|Cemetery notes and/or description:|
The cemetery is located between Ledson Winery and St. Francis Winery, behind the Sonoma County Juvenile Justice Center.
From 101, take Highway 12 east through Kenwood. Take a left on Pythian Rd. Keep left when the street splits, it becomes Los Guilicos Rd. Right on Eliza. It looks like you are turning into the Juvenile Justice Center parking lot. Follow Eliza around the County Works building, 320 Eliza, through the solar panels onto the dirt road. At the end of the road is a gate which may or may not be locked. The cemetery is on the left surrounded by a low wire fence.
The gate is under the jurisdiction of Sonoma County General Services department. The cemetery itself is owned by the Ledson Winery, which you passed on the way in. If you ask nicely someone at 320 Eliza may be able to let you through the gate, but you may also need permission from the owner of the winery to visit the cemetery.
The land was part of the Los Guillicos Land Grant that Vallejo gave to John Wilson. It was bought by William Hood and in 1858 and a large brick home was built, now known as the Hood House, a historic California Landmark (#692) which was the center of the first California winery to export wine to Europe. The building was made with bricks fired on site by Native Americans.
In 1905, the site was bought by Senator Thomas Kearns of Utah, as a summer home. It was visited by several U.S. Presidents.
It was bought by the Knights of Pythias in 1924 and was used as a retirement home for it's members. All of the red brick buildings on the site were built during the Pythian's ownership of the property. During this time, the area was a fully functioning farm. This is when the Pythian Home Cemetery was in use. It appears that the people in the cemetery were members of the Pythian Knights, but that is not confirmed.
The Pythians sold it to the State in 1942, which used the site for a "girls' school," a correctional facility for girls. The land has been sub divided many times over the years. The Hood House and brick Pythian buildings are County owned, and when the Hood House is finished being restored, it is to be open to the public.
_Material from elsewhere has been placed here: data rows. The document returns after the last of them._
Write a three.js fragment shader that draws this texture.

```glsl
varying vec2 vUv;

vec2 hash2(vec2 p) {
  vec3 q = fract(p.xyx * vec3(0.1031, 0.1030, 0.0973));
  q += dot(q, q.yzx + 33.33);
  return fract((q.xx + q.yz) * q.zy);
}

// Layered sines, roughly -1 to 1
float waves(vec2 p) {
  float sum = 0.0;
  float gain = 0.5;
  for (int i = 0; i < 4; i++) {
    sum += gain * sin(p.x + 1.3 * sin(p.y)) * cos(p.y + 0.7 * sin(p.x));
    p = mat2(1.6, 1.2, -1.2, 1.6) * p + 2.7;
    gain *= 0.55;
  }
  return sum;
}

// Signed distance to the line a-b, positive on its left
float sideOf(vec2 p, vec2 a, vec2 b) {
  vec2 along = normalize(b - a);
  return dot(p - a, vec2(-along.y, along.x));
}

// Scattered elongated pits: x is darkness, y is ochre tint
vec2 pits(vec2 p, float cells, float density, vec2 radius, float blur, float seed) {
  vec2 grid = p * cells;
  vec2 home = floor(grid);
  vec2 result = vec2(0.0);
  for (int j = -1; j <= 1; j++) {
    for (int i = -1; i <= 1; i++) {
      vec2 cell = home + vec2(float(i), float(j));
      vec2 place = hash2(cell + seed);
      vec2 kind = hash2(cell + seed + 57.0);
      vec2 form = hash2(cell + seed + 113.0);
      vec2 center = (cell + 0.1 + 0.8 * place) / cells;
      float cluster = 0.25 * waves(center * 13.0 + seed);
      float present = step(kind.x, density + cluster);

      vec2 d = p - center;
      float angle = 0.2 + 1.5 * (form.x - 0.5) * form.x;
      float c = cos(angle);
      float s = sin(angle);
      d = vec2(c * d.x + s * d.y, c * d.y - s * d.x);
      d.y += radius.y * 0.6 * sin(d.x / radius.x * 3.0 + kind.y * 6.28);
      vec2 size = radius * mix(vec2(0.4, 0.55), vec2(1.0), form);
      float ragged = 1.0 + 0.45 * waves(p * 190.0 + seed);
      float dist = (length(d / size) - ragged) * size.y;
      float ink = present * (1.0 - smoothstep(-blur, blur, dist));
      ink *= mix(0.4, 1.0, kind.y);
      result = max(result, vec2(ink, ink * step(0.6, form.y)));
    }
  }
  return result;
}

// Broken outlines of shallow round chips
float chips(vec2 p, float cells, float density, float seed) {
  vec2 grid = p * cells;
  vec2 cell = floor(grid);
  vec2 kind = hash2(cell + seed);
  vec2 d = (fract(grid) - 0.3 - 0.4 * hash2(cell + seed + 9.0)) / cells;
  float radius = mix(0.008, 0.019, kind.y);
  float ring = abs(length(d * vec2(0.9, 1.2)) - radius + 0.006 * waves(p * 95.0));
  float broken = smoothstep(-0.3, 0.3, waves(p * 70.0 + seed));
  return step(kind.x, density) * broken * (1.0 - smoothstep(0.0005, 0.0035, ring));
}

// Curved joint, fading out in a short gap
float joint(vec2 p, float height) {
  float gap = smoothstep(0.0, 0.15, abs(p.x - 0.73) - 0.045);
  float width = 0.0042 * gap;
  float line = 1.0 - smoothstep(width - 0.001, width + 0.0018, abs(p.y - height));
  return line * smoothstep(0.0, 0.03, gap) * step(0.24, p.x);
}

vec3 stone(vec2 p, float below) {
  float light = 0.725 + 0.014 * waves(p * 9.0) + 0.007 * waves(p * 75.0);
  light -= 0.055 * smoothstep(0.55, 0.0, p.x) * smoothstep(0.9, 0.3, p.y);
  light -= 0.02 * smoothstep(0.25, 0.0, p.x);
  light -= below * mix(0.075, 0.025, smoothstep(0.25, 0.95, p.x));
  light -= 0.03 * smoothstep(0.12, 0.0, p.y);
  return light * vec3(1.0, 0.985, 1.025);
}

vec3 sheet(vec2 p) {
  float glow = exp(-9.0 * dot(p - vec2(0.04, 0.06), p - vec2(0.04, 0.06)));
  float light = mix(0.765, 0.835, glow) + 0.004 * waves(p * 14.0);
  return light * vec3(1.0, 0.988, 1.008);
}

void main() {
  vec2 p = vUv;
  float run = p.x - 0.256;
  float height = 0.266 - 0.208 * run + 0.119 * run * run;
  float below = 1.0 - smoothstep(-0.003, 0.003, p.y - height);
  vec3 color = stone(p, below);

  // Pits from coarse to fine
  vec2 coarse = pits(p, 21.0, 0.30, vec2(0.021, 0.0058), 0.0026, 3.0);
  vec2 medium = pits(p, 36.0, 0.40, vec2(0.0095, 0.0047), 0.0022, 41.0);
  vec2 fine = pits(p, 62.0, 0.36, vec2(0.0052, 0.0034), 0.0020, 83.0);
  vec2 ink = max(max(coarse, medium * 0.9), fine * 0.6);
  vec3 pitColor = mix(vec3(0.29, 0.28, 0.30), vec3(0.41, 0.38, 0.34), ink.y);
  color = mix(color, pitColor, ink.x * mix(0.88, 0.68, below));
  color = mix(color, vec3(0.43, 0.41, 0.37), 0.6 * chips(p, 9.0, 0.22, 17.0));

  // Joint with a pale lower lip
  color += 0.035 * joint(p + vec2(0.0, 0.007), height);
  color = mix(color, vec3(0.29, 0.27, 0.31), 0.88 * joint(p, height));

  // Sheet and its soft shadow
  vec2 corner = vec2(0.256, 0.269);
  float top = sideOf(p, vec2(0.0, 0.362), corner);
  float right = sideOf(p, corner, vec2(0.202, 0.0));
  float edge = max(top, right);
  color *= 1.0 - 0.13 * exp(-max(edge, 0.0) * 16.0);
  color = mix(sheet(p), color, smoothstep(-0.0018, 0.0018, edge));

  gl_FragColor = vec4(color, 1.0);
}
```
The Cemetery is a small 2.6 acre plot privately owned, surrounded by county owned land.
The cemetery is in a state of horrid disrepair. The 2.6 acre plot is zoned for cemetery use, but the area that is fenced in is much smaller than 2.6 acres. Just enough for 9 plots wide and 11 plots long. At one point, the cemetery was blacktopped over, but large sinkholes are over each plot. The cemetery is surrounded by trees, and most of the cemetery is buried under a thick layer of dead leaves. Thorny berry bushes grow from cracks in the blacktop.
There are three types of grave markers. There are a total of three large marble headstones located outside of the fence line. Of the rest, there are about 20 small bronze markers, smaller then license plates with names and dates. The rest of the markers are wood, names but no dates, even smaller than the bronze markers, and the writing is almost totally gone. The bronze and wood markers are in no way secured to their spots. There is a small map posted, and as I tried photographing the site, I found that many of the markers are not in the correct places! Even the large granite may not be in the correct places. The map shows Reed Ingraham on the west side of the cemetery in plot 54, but I found his headstone outside of the fence on the east side.
Every headstone in this cemetery is photographed. If a memorial has no photograph, there is no gave marker to photograph. I wanted to photograph every one, but without clearing the cemetery of leaves and berry vines, and laying out the grave markers anew, there is no way to accomplish this goal. The county is in negotiations to purchase the land, and it may again be open to the public.
Pythian Cemetery is a private location difficult to get to and identify as such.
it is marked by a low fence and becoming overgrown and most of the small wood markers are fast losing all (paint) info.
Some brass plaques present, many unmarked but for the overall plot location nailed on a tree